Former Reagan Cabinet Official and FTC Head First to Hold Position
WASHINGTON, D.C. - James C. Miller III, former director of the Office of Management and Budget and former chairman of the Federal Trade Commission, has been elected as The Progress & Freedom Foundation’s first Board Member Emeritus.
Miller, who joined the Foundation’s board in 1994, is currently chairman of CapAnalysis, a division of the international law firm of Howrey, Simon, Arnold & White. He is John M. Olin Distinguished Fellow at the Center for Study of Public Choice at George Mason University. He is also a senior fellow (by courtesy) of the Hoover Institution at Stanford University, a board member (emeritus) of Citizens for a Sound Economy, and a member of the Board of Visitors of George Mason University. He serves on numerous corporate and government boards.
From 1985 to 1988, Miller was director of the Office of Management and Budget, a member of President Reagan's Cabinet; and a member of the National Security Council. From 1981 to 1985, he chaired the Federal Trade Commission. Before that, he was an associate director of OMB. He holds a B.B.A. in economics from the University of Georgia and a Ph.D. in economics from the University of Virginia.
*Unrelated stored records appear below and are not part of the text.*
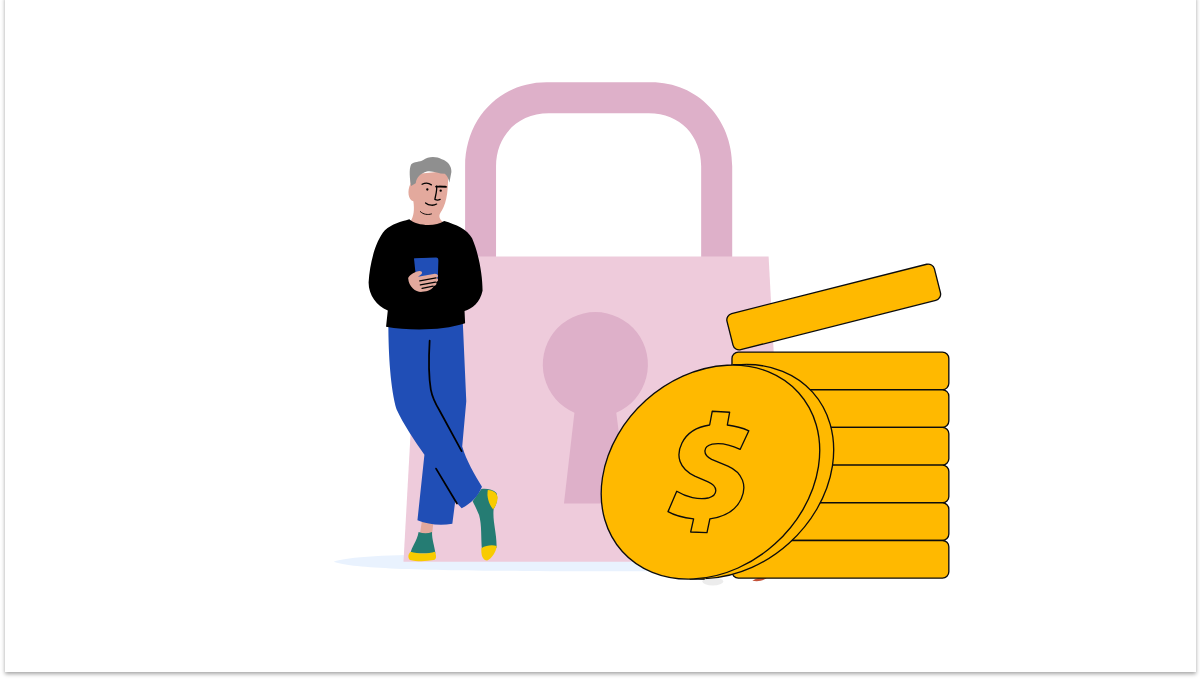
<!DOCTYPE html>
<html lang="en">
<head>
<meta charset="utf-8">
<meta name="viewport" content="width=1200">
<title>Secure savings illustration</title>
<style>
:root {
  --paper: #ffffff;
  --ground: #e9f2fe;
  --lock-body: #eecbdb;
  --lock-dark: #deb0c9;
  --gold: #ffb900;
  --ink: #0c0c0c;
  --black: #000000;
  --denim: #204eb6;
  --skin: #e3a99d;
  --hair: #8f8f8f;
  --sock: #257c73;
  --sock-tip: #f8cb00;
  --clay: #c4533a;
  --mist: #ececec;
}
* { box-sizing: border-box; }
html, body { margin: 0; width: 1200px; height: 681px; overflow: hidden; background: var(--paper); }
.canvas { position: relative; width: 1200px; height: 681px; overflow: hidden; background: var(--paper); }
.card {
  position: absolute; left: 5px; top: -4px; width: 1191px; height: 676px;
  background: var(--paper);
  box-shadow: 0 2px 4px rgba(0, 0, 0, .36);
}
.illustration { position: absolute; inset: 0; width: 1200px; height: 681px; display: block; }
.ground { fill: var(--ground); }
.lock-body { fill: var(--lock-body); }
.lock-dark { fill: var(--lock-dark); }
.coins { fill: var(--gold); stroke: var(--ink); stroke-width: 1.15; stroke-linejoin: round; }
.skin { fill: var(--skin); }
.hair { fill: var(--hair); }
.sweater { fill: var(--black); }
.denim { fill: var(--denim); }
.sock { fill: var(--sock); }
.sock-tip { fill: var(--sock-tip); }
.line { fill: none; stroke: var(--black); stroke-linecap: round; stroke-linejoin: round; }
.seam { stroke-width: 1.5; }
.feature { stroke-width: 1.1; }
</style>
</head>
<body>
<main class="canvas">
  <div class="card"></div>
  <svg class="illustration" viewBox="0 0 1032 585.66" role="img" aria-label="A man with a phone leans on a large pink padlock beside a stack of gold coins">
    <defs>
      <rect id="stacked-coin" x="629.5" width="186.5" height="32.4" rx="5.5"/>
      <ellipse id="coin-disc" rx="102" ry="83" transform="rotate(-42)"/>
    </defs>

    <g id="ground">
      <path class="ground" d="M287 483C300 478.500 345 476.500 400 477H640V490C610 491.500 540 491.500 450 491C360 490.500 300 488.500 287 483Z"/>
      <ellipse cx="613" cy="500" rx="9" ry="3.500" fill="var(--mist)"/>
      <path d="M647 499.500C651 496.500 656 495.500 660 496.500C658 499 653 500.500 647 499.500Z" fill="var(--clay)"/>
    </g>

    <g id="padlock">
      <path class="lock-dark" d="M400 222V143C400 102 430 70.700 470 70.700H560C600 70.700 629.700 102 629.700 143V222H603V143C603 117 585 97.500 558 97.500H472C445 97.500 426.600 117 426.600 143V222Z"/>
      <path class="lock-body" d="M361.500 220.500H661L675 483H347Z"/>
      <path class="lock-dark" d="M494 355A45.200 45.200 0 1 1 530 355L540 433H485Z"/>
    </g>

    <g id="man">
      <g id="feet">
        <path class="skin" d="M363 447H373L371.500 460H361Z"/>
        <path class="sock" d="M360 457.500C364 459 368 459 371.500 457.500C371.500 464 373.500 469 374.500 476H353C354 470 358.500 466 360 457.500Z"/>
        <path class="sock-tip" d="M353 474.500C360 476.500 368 476.500 374 474.500C375.500 478 375.500 481 373 481.700C366 483 358 483 352.500 481.500C350.500 479.500 351 476.500 353 474.500Z"/>
        <path class="sock" d="M406.500 431L414 420.500C419 420 424 421 427 424C428.500 429 427 434 424.500 438C423.500 449 427.500 459 427 471L414.500 473C413.500 462 414.500 452 412 443C410 438 408 434 406.500 431Z"/>
        <path class="sock-tip" d="M419.500 421.500C424 421.500 427.500 424 428 428C427.700 432 426 436 424 438C420 433 418.500 427 419.500 421.500Z"/>
        <path class="sock-tip" d="M414 471.500C418 469 423 468.500 427.200 469.500C426.500 475 423 480 419 482C415 482 413.500 477 414 471.500Z"/>
      </g>
      <g id="trousers">
        <path class="denim" d="M334 279C352 284 380 283 398 277L401 345L397.500 384C401 396 408 408 414.500 418.500C411 427 405 433 397 437L391.500 431L389 450.500C378 452.300 368 451 359 447.500L365 391C357 380 347 365 341 352C336 335 334 305 334 279Z"/>
        <path class="line seam" d="M369.500 293C368.500 310 369 326 370.500 335C372 343 375 348 378 353L397 388M375 403L393 433"/>
      </g>
      <g id="head">
        <path class="skin" d="M353 150L385 147C386 160 384.500 174 380 181C377.500 184.500 376.500 187 381 191C375 196 359 196 353 190.500C356 186 356.500 180 355.500 173C351 172 350 164 353 158Z"/>
        <path class="hair" d="M353.500 160C352.500 154 351.500 146 353.500 141.500C356 138.500 361 139.500 364 137.500C368 134.500 375 134 380 137C385 138.500 388.500 143 388.200 148L386.500 157C385.500 153 384.500 151 382.500 149.500C377 149.500 372 146.500 367 147.500C362 149 358.500 152 357.500 157.500Z"/>
        <path class="line feature" d="M363 158.500C366 157 369 157.500 371 159M378 160.300L384 160.800M375.500 160C376 164 374.500 168 374 171.500C375.500 172.300 377 172.300 378.500 171.500M366 174.500C369 177 373 177 375.500 175.500"/>
        <path class="line" stroke-width="1.500" d="M375 160.500L383 160.600"/>
        <path class="line" stroke-width=".8" d="M361.500 182C364 184.500 368 185 371 184"/>
        <circle cx="367.500" cy="163" r="1"/>
        <circle cx="379" cy="164" r="1"/>
      </g>
      <path class="sweater" d="M352 188.500C358 194 374 195.500 382 190C392 193 402 197 406 205C412 219 415 237 415 250C413 260 406 265.500 399.500 267.500L400 278C380 284.500 352 284.500 332 281L333.500 267C324 263 317 254 317 243C318 226 323 207 331 198C337 192.500 345 190.500 352 188.500Z"/>
      <g id="phone-hand">
        <path class="denim" d="M356 222L375 221.500C376.500 221.500 377 222.500 377 224L376.500 241H358Z"/>
        <path class="line feature" d="M355 221.500L374 220"/>
        <path class="skin" d="M351 239C353 235.500 357 233.500 361 233C363.500 233 363.500 235.500 361.500 236.500L359.500 238L374 235.500C377 235.500 377.500 238 375.500 239C377.500 240 377 242 375 242.500C376 244 375 245.500 373 246C372 249 368 250.500 363 251C358 251.500 351.500 247 351 239Z"/>
        <path class="line feature" d="M361 241.500L375 239M361.500 245L374.500 242.600M363 248L372.500 246"/>
      </g>
    </g>

    <g id="coins" class="coins">
      <use href="#stacked-coin" y="302.800"/>
      <use href="#stacked-coin" y="335.200"/>
      <use href="#stacked-coin" y="367.600"/>
      <use href="#stacked-coin" y="400"/>
      <use href="#stacked-coin" y="432.400"/>
      <use href="#stacked-coin" y="464.800"/>
      <rect x="-92" y="-16" width="184" height="32" rx="5.500" transform="translate(717 264) rotate(-14.200)"/>
      <g id="dollar-coin">
        <use href="#coin-disc" x="0" y="0" transform="translate(623 405.500)"/>
        <path stroke="none" d="M630 313.500H642L607 497.500H595Z"/>
        <path fill="none" d="M630 313.600H642M593 498H606"/>
        <use href="#coin-disc" x="0" y="0" transform="translate(611 406)"/>
        <path d="M612.500 353.700L627.500 354.500L625.500 365.500C632 366.300 638.500 368 644 370.500L636.500 386.500C628 382.500 619 380.700 612.500 382C604.500 384 604 391 612 395L626 400.800C639 406.500 642.500 418 637.500 429C633 439 622.500 444.500 610.500 446.300L608 458L594 457.500L596.500 446.300C588 445.300 580.500 443.500 574.500 440L582 422.500C590 427.500 601 430 609 428.300C617.500 426 618 418.500 609 414.500L597.500 409.500C584 403 581 392 586.500 381C591 372 600 367 610.300 365.500Z"/>
      </g>
    </g>
  </svg>
</main>
</body>
</html>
He is the author of over 100 articles in professional journals and is the author, co-author or editor of nine books, the most recent of which is Monopoly Politics, published in 1999 by the Hoover Press at Stanford University.
“Jim Miller has been and will continue to be one of The Progress & Freedom Foundation’s best friends and most important supporters,” said Foundation President Jeffrey A. Eisenach. “We created the position of board member emeritus to assure his continued presence. No one has done more for this organization than Jim.”
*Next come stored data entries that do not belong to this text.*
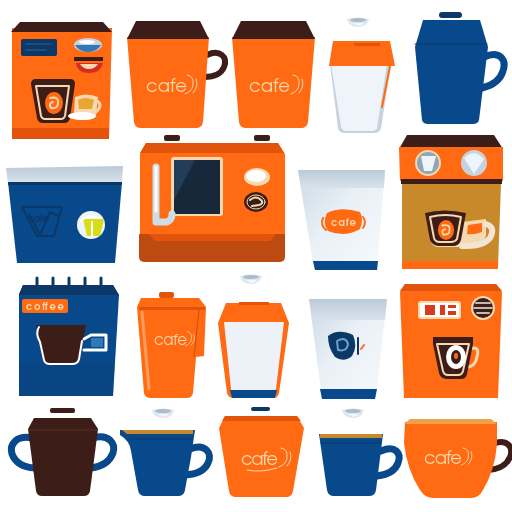
<!DOCTYPE html>
<html lang="en">
<head>
<meta charset="utf-8">
<title>Coffee icon set</title>
<style>
:root {
  --orange: #ff6a13; --orange-dark: #e2540c; --rust: #bd4a10; --blue: #07498a; --navy: #0c3868;
  --brown: #3d1d17; --tan: #c8892a; --cream: #f6d9b0; --ice: #eef4fa; --mist: #c6d3df; --white: #fff;
}
html, body { margin: 0; background: var(--white); }
body { width: 512px; height: 512px; overflow: hidden; }
svg { display: block; }
.orange { fill: var(--orange); }
.orange-dark { fill: var(--orange-dark); }
.rust { fill: var(--rust); }
.blue { fill: var(--blue); }
.navy { fill: var(--navy); }
.brown { fill: var(--brown); }
.tan { fill: var(--tan); }
.cream { fill: var(--cream); }
.ice { fill: var(--ice); }
.mist { fill: var(--mist); }
.white { fill: var(--white); }
.line { fill: none; stroke-linecap: round; stroke-linejoin: round; }
.line.on-brown { stroke: var(--brown); }
.line.on-blue { stroke: var(--blue); }
.line.on-navy { stroke: var(--navy); }
.line.on-white { stroke: var(--white); }
.line.on-cream { stroke: var(--cream); }
.line.on-orange { stroke: var(--orange); }
.label { font-family: "TeX Gyre Adventor", "Inter", sans-serif; font-size: 18px; fill: var(--cream); letter-spacing: -1px; }
.small { font-size: 10px; font-weight: 700; letter-spacing: 0; }
</style>
</head>
<body>
<svg width="512" height="512" viewBox="0 0 512 512" role="img" aria-label="Set of coffee cups and coffee machines">
  <defs>
    <linearGradient id="glass" x1="0" y1="0" x2="1" y2="1">
      <stop offset="0" stop-color="#cbd8e3"/><stop offset=".45" stop-color="#e9f0f6"/><stop offset="1" stop-color="#f7fafd"/>
    </linearGradient>
    <linearGradient id="frost" x1="0" y1="0" x2="0" y2="1">
      <stop offset="0" stop-color="#bccad8"/><stop offset="1" stop-color="#d8e3ec"/>
    </linearGradient>
    <g id="steam-bowl">
      <path fill="#dfe7ee" d="M-11-3Q0-6 11-3Q9 5 0 5Q-9 5-11-3Z"/>
      <ellipse fill="#a9bccd" cy="-2" rx="8" ry="2"/>
      <path fill="#f4f7fa" d="M-5 1H6Q3 4 0 4Z"/>
    </g>
    <g id="swirl" class="line on-cream">
      <path stroke-width="1" d="M0-10Q7-9 6-1Q6 6-2 9M9-6Q12 1 6 8"/>
    </g>
    <g id="bean">
      <ellipse class="orange" rx="9" ry="11"/>
      <path class="line on-cream" stroke-width="2" d="M-4-5Q5-7 4 0Q4 6-3 5Q-6 0-1-1"/>
    </g>
  </defs>

  <g id="espresso-machine-orange">
    <path class="orange" d="M12 28H112L109 139H12Z"/>
    <path class="brown" d="M20 22H103L112 32H11Z"/>
    <path class="orange-dark" d="M12 128H109V139H12Z"/>
    <rect class="navy" x="21" y="39" width="36" height="17" rx="2"/>
    <path class="line" stroke="#2b6795" d="M26 44H51M26 50H46"/>
    <ellipse class="mist" cx="88" cy="45" rx="14" ry="7"/>
    <path fill="#2f79b6" d="M75 45H101Q97 52 88 52T75 45Z"/>
    <ellipse class="white" cx="87" cy="42" rx="8" ry="2"/>
    <path class="brown" d="M74 57H103V61H74Z"/>
    <path fill="#d62d20" d="M76 63H103Q101 73 89 73T76 63Z"/>
    <path class="cream" d="M80 64H98Q95 69 89 69T80 64Z"/>
    <path class="brown" d="M31 84Q31 79 36 79H70Q75 79 75 84L70 118Q69 123 64 123H43Q38 123 37 118Z"/>
    <path class="line on-cream" stroke-width="2" d="M36 86H69L65 116Q64 119 61 119H45Q42 119 41 116Z"/>
    <use href="#bean" x="54" y="103"/>
    <path class="cream" d="M75 97Q86 92 98 97L96 115Q94 120 86 120H80Q74 119 74 113Z"/>
    <path fill="#eaa632" d="M78 100Q86 96 94 100L92 109H79Z"/>
    <path class="line on-cream" stroke-width="3" d="M97 101Q104 105 95 113"/>
    <ellipse class="white" cx="82" cy="116" rx="14" ry="4"/>
  </g>

  <g id="mug-orange">
    <path class="line on-brown" stroke-width="6" d="M207 55C220 49 228 57 224 67Q220 77 204 77"/>
    <path class="orange" d="M127 37H209L203 122Q202 128 196 128H141Q135 128 134 122Z"/>
    <path class="brown" d="M136 21H200L209 39H127Z"/>
    <text class="label" x="146" y="92" textLength="40">cafe</text>
    <use href="#swirl" x="187" y="85"/>
  </g>

  <g id="tumbler-orange">
    <path class="orange" d="M232 37H315L308 122Q307 128 301 128H246Q240 128 239 122Z"/>
    <path class="brown" d="M241 21H306L315 39H232Z"/>
    <text class="label" x="249" y="92" textLength="40">cafe</text>
    <use href="#swirl" x="293" y="85"/>
  </g>

  <g id="travel-cup-white">
    <use href="#steam-bowl" x="358" y="22"/>
    <path class="mist" d="M330 64H391L381 128Q380 133 374 133H345Q339 133 338 128Z"/>
    <path class="ice" d="M331 64H387L377 128Q376 131 372 131H347Q342 131 341 127Z"/>
    <path class="orange" d="M333 41H390L395 66H329Z"/>
    <path class="orange-dark" d="M354 43H380V46H354Z"/>
    <path class="line on-orange" stroke-width="2" d="M390 66L382 107"/>
  </g>

  <g id="mug-blue">
    <path class="line on-blue" stroke-width="7" d="M484 57C499 50 507 59 503 71Q499 84 482 88"/>
    <rect class="navy" x="439" y="12" width="23" height="6" rx="3"/>
    <path class="blue" d="M423 20H480L488 47L479 120Q478 124 473 124H428Q423 124 422 120L415 47Z"/>
    <path class="line on-navy" d="M415 44H487"/>
  </g>

  <g id="bucket-blue">
    <path fill="url(#frost)" d="M6 168L123 166L122 184H8Z"/>
    <path class="blue" d="M8 182H122L115 263H17Z"/>
    <path class="navy" d="M8 182H122V185H8Z"/>
    <path class="line on-navy" stroke-width="2" d="M22 207H62L54 236H37ZM29 214L40 235L50 212L58 216"/>
    <text class="label small" x="27" y="222" style="fill:var(--navy)">cafe</text>
    <circle class="ice" cx="91" cy="225" r="14"/>
    <path fill="#d9dd19" d="M83 219H104L100 236H87Z"/>
    <path class="line on-white" stroke-width="2" d="M92 222V236M81 221Q88 214 101 218"/>
  </g>

  <g id="coffee-machine-wide">
    <rect class="brown" x="164" y="135" width="16" height="6" rx="2"/>
    <rect class="brown" x="254" y="135" width="16" height="6" rx="2"/>
    <path class="orange" d="M146 143H278L285 154V237H140V154Z"/>
    <path class="orange-dark" d="M146 143H278L284 153H140Z"/>
    <path class="rust" d="M139 234H285V257Q285 262 279 262H145Q139 262 139 257Z"/>
    <path class="orange-dark" d="M149 234H276L270 241H155Z"/>
    <rect class="cream" x="171" y="157" width="52" height="59" rx="3"/>
    <rect x="174" y="160" width="46" height="54" fill="#17283b"/>
    <path fill="#223d57" d="M174 160H195L174 200Z"/>
    <path class="line" stroke="#cfdbe7" stroke-width="7" d="M156 167V222H167Q172 220 172 214"/>
    <path class="line on-white" stroke-width="3" d="M156 167V211"/>
    <ellipse class="cream" cx="257" cy="177" rx="13" ry="9"/>
    <ellipse class="white" cx="256" cy="176" rx="10" ry="6"/>
    <ellipse class="brown" cx="256" cy="202" rx="12" ry="10"/>
    <ellipse class="line on-cream" cx="256" cy="202" rx="9" ry="7"/>
    <path class="line on-cream" stroke-width="2" d="M250 200Q256 195 261 200T252 206L259 205"/>
  </g>

  <g id="glass-with-orange-badge">
    <path fill="url(#glass)" d="M298 170H385L377 269H314Z"/>
    <path fill="url(#frost)" d="M298 170H385L384 188H301Z"/>
    <path class="blue" d="M313 261H378L377 270H315Z"/>
    <path class="orange" d="M327 213Q341 206 360 212Q364 219 360 229Q345 238 328 231Q322 223 327 213Z"/>
    <text class="label small" x="331" y="226" textLength="25">cafe</text>
    <path class="line on-orange" stroke-width="2" d="M323 218Q320 225 326 230M363 217Q367 222 363 228"/>
  </g>

  <g id="espresso-machine-tan">
    <path class="brown" d="M407 135H494L503 149H399Z"/>
    <path class="orange" d="M399 147H503V181H400Z"/>
    <path class="brown" d="M401 179H502V184H401Z"/>
    <path class="tan" d="M402 184H501L498 267H402Z"/>
    <path class="orange" d="M402 261H498V269H402Z"/>
    <g id="dials">
      <circle class="cream" cx="428" cy="163" r="13"/>
      <circle fill="#8fa6ba" cx="428" cy="163" r="11"/>
      <path class="ice" d="M421 156H436L432 171H424Z"/>
      <circle class="mist" cx="474" cy="163" r="13"/>
      <path class="ice" d="M464 158Q474 148 484 159L474 174Z"/>
    </g>
    <path class="cream" d="M462 222L486 219V235Q484 246 467 247H437Q431 245 431 241Q456 243 462 222Z"/>
    <path class="line" stroke="#f2e5d4" stroke-width="6" d="M486 224Q496 227 490 238Q483 247 462 246"/>
    <path class="brown" d="M425 213Q444 208 466 213L461 240Q459 246 453 246H438Q432 245 430 240Z"/>
    <path class="line on-cream" stroke-width="2" d="M430 217Q445 213 461 217L457 239Q455 242 451 242H440Q435 242 434 238Z"/>
    <use href="#bean" transform="translate(446 230) scale(.9)"/>
    <path class="orange" d="M468 225L482 223V232Q474 235 467 234Z"/>
  </g>

  <g id="coffee-machine-blue">
    <path class="line on-navy" stroke-width="3" d="M37 278V287M53 278V287M69 278V287M85 278V287M101 278V287"/>
    <path class="blue" d="M23 285H113L119 295L113 396H19V294Z"/>
    <path class="navy" d="M23 285H113L119 295H19Z"/>
    <path class="navy" d="M19 363H115L113 396H19Z" opacity=".25"/>
    <rect class="orange" x="22" y="299" width="46" height="14" rx="2"/>
    <text class="label small" x="26" y="310" textLength="38">coffee</text>
    <path class="brown" d="M36 325H86L79 359Q78 364 72 364H50Q44 364 43 359Z"/>
    <path class="line on-white" stroke-width="2" d="M39 327Q35 333 40 342L44 360Q45 364 50 364H72Q78 364 79 359L82 341"/>
    <path class="line on-white" stroke-width="3" d="M84 339L91 335H106V350H84"/>
    <path fill="#2f79b6" d="M91 338H103V347H91Z"/>
  </g>

  <g id="slim-cup-orange">
    <rect class="orange-dark" x="159" y="292" width="15" height="6" rx="2"/>
    <path class="orange" d="M141 298H199L206 307L204 356L196 357L193 393Q192 398 187 398H151Q145 398 144 393L137 307Z"/>
    <path class="orange-dark" d="M139 307H205V310H139Z"/>
    <path class="line" stroke="#ff9c58" stroke-width="3" d="M142 312L149 389"/>
    <path class="line" stroke="#d04d0b" d="M199 310L194 357"/>
    <text class="label" x="154" y="345" style="font-size:15px" textLength="32">cafe</text>
    <use href="#swirl" transform="translate(187 339) scale(.75)"/>
  </g>

  <g id="travel-cup-orange-band">
    <use href="#steam-bowl" x="251" y="279"/>
    <path class="orange" d="M226 303H281L289 323L279 393Q278 398 273 398H234Q228 398 227 393L218 323Z"/>
    <path fill="#edf2f8" d="M224 322H284L276 389Q275 394 270 394H238Q232 394 231 389Z"/>
    <path class="blue" d="M230 390H277L275 398H232Z"/>
    <path class="orange-dark" d="M239 302H269V305H239Z"/>
  </g>

  <g id="glass-with-blue-badge">
    <path fill="url(#glass)" d="M309 299H387L376 398H322Z"/>
    <path fill="url(#frost)" d="M309 299H387L385 320H313Z"/>
    <path class="blue" d="M320 389H377L375 399H322Z"/>
    <path class="navy" d="M328 336Q338 328 353 335Q358 346 352 356Q344 363 335 357Q328 348 328 336Z"/>
    <path class="line" stroke="#6aa1ce" stroke-width="2" d="M337 341Q346 336 348 344Q347 352 338 350Z"/>
    <path class="line on-navy" stroke-width="2" d="M358 338V354"/>
    <path class="line on-orange" stroke-width="2" d="M361 349L364 345"/>
  </g>

  <g id="espresso-machine-small">
    <path class="orange" d="M405 284H496L502 292L498 398H404L400 292Z"/>
    <path class="orange-dark" d="M405 284H496L502 291H400Z"/>
    <rect class="cream" x="418" y="301" width="43" height="18" rx="3"/>
    <rect class="white" x="420" y="303" width="39" height="14" rx="2"/>
    <path fill="#d73b1e" d="M425 305H435V315H425ZM440 305H445V315H440ZM448 305H456V308H448ZM448 311H456V315H448Z"/>
    <circle class="cream" cx="483" cy="308" r="12"/>
    <circle class="brown" cx="483" cy="308" r="10"/>
    <path class="line" stroke="#c6b8ac" stroke-width="2" d="M476 303H490M474 308H492M477 313H489"/>
    <path class="line on-cream" stroke-width="3" d="M470 349Q480 345 477 357Q475 367 467 367"/>
    <path class="brown" d="M433 337H473V344L467 374Q466 379 461 379H446Q440 378 439 373L433 344Z"/>
    <path class="line on-cream" stroke-width="2" d="M437 344H469L463 371Q462 375 458 375H448Q444 375 443 371Z"/>
    <ellipse class="white" cx="456" cy="357" rx="10" ry="12"/>
    <ellipse class="brown" cx="456" cy="357" rx="5" ry="7"/>
    <ellipse class="orange" cx="456" cy="356" rx="2" ry="3"/>
  </g>

  <g id="two-handled-mug-brown">
    <path class="line on-blue" stroke-width="7" d="M32 438C17 435 9 444 12 454Q17 467 35 468M93 438C109 433 116 444 113 453Q108 466 91 468"/>
    <rect class="brown" x="50" y="408" width="25" height="5" rx="2"/>
    <path class="brown" d="M34 418H91L98 429L90 491Q89 496 84 496H42Q37 496 36 491L28 429Z"/>
    <path class="line" stroke="#5a2d22" d="M29 430H97"/>
  </g>

  <g id="wide-mug-blue">
    <use href="#steam-bowl" x="163" y="413"/>
    <path class="line on-blue" stroke-width="7" d="M190 449C205 443 213 453 208 463Q203 474 185 475"/>
    <path class="blue" d="M120 430H195L191 457L185 490Q184 496 178 496H145Q139 496 138 490L131 451Q130 441 120 435Z"/>
    <path class="tan" d="M122 430H193V434H127Z"/>
    <path class="line on-navy" d="M130 439H191"/>
  </g>

  <g id="tumbler-orange-wide">
    <rect class="navy" x="251" y="407" width="19" height="4" rx="2"/>
    <path class="orange" d="M225 416H297L304 428L293 491Q292 497 286 497H236Q230 497 229 491L219 428Z"/>
    <path class="orange-dark" d="M225 416H297L301 421H222Z"/>
    <text class="label" x="241" y="465" textLength="36">cafe</text>
    <use href="#swirl" x="281" y="458"/>
    <path class="line on-cream" d="M247 470Q260 473 277 468"/>
  </g>

  <g id="mug-blue-small">
    <use href="#steam-bowl" x="353" y="413"/>
    <path class="line on-blue" stroke-width="7" d="M381 451C395 445 402 453 398 463Q394 474 377 476"/>
    <path class="blue" d="M319 434H383L376 490Q375 496 369 496H334Q328 496 327 490Z"/>
    <path class="tan" d="M320 434H382V438H320Z"/>
    <path class="line on-navy" d="M321 443H381"/>
  </g>

  <g id="round-mug-orange">
    <path class="line on-brown" stroke-width="6" d="M492 444C507 438 514 447 510 457Q505 469 488 470"/>
    <path class="orange" d="M405 422H497V444Q495 470 483 490Q479 498 471 498H433Q425 498 420 490Q407 470 404 443Z"/>
    <path fill="#f0a04c" d="M410 419H491L497 424H404Z"/>
    <text class="label" x="424" y="464" textLength="37">cafe</text>
    <use href="#swirl" transform="translate(463 457) scale(.9)"/>
  </g>
</svg>
</body>
</html>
The Foundation’s board is chaired by George A. (Jay) Keyworth II, PhD, who was science advisor to President Ronald Reagan and, concurrently, director of the White House Office of Science and Technology Policy.
The Progress & Freedom Foundation is a market-oriented think tank that studies the digital revolution and its implications for public policy. It is a 501(c)(3) research & educational organization.